● Records for this task:
____
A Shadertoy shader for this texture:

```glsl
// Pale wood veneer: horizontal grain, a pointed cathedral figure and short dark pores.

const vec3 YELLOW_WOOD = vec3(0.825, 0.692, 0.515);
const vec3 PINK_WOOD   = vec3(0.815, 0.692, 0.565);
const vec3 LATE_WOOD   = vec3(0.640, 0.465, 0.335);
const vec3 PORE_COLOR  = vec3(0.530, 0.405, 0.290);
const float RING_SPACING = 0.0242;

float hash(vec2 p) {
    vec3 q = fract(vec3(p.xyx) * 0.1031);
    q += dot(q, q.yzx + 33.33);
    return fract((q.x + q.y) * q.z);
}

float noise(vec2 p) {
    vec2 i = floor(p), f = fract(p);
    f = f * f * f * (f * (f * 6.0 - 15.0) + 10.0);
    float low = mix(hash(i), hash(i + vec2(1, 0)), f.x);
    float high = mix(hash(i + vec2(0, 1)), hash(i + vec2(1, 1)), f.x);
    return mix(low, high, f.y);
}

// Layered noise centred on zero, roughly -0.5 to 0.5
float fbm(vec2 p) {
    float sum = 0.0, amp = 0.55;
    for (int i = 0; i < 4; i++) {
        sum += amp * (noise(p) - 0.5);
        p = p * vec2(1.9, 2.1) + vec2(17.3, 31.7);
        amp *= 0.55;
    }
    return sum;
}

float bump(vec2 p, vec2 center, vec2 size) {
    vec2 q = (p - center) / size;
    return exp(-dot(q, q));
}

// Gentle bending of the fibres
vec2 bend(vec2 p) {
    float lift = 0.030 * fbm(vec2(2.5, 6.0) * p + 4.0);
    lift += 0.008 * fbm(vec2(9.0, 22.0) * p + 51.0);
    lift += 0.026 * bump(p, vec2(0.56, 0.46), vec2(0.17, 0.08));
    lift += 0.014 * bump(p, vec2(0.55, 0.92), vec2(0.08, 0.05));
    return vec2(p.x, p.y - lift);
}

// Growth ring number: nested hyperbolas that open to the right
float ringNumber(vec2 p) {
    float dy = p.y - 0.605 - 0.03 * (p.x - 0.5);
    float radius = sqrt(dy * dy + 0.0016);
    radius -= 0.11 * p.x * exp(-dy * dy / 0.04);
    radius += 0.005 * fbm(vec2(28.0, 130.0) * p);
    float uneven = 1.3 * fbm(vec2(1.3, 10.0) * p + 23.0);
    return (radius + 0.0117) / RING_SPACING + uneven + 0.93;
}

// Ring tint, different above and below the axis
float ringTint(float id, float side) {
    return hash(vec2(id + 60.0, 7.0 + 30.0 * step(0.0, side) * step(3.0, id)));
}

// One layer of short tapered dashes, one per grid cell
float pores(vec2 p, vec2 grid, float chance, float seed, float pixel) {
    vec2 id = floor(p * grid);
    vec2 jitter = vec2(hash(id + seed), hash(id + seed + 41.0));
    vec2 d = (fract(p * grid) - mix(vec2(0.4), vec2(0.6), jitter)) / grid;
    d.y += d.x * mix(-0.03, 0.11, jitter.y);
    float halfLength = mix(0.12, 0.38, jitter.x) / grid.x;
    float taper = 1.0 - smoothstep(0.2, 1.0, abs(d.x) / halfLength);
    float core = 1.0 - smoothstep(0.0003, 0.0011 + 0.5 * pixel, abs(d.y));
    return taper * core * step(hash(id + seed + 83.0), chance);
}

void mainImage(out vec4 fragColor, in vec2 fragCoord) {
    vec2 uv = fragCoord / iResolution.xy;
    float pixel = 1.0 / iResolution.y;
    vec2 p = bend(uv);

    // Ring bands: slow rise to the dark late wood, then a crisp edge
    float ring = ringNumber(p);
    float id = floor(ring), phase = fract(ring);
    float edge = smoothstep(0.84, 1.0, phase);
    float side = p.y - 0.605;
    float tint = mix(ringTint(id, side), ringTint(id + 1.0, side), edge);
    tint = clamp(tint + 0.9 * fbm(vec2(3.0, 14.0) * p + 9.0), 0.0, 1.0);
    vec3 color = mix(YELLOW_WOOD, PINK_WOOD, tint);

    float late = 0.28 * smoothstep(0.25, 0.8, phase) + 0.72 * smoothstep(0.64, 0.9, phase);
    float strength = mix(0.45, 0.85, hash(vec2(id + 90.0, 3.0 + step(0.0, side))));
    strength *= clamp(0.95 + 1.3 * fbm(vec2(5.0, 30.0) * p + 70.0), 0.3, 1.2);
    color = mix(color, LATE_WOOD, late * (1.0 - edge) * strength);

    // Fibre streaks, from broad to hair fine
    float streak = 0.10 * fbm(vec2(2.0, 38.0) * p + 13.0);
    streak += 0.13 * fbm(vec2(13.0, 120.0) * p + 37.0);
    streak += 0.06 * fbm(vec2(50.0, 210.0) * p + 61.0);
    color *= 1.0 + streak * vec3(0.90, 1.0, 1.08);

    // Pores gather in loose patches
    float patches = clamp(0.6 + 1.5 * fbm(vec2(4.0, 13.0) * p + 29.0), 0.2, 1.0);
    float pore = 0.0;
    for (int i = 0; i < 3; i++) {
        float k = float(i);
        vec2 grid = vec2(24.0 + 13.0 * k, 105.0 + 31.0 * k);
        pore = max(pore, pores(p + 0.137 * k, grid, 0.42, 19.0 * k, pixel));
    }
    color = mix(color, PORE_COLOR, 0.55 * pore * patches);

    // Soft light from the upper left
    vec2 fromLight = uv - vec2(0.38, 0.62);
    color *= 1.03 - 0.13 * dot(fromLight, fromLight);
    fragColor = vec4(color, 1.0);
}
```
____
Gather, from the listing above, every line carrying the word "const".

const vec3 YELLOW_WOOD = vec3(0.825, 0.692, 0.515);
const vec3 PINK_WOOD   = vec3(0.815, 0.692, 0.565);
const vec3 LATE_WOOD   = vec3(0.640, 0.465, 0.335);
const vec3 PORE_COLOR  = vec3(0.530, 0.405, 0.290);
const float RING_SPACING = 0.0242;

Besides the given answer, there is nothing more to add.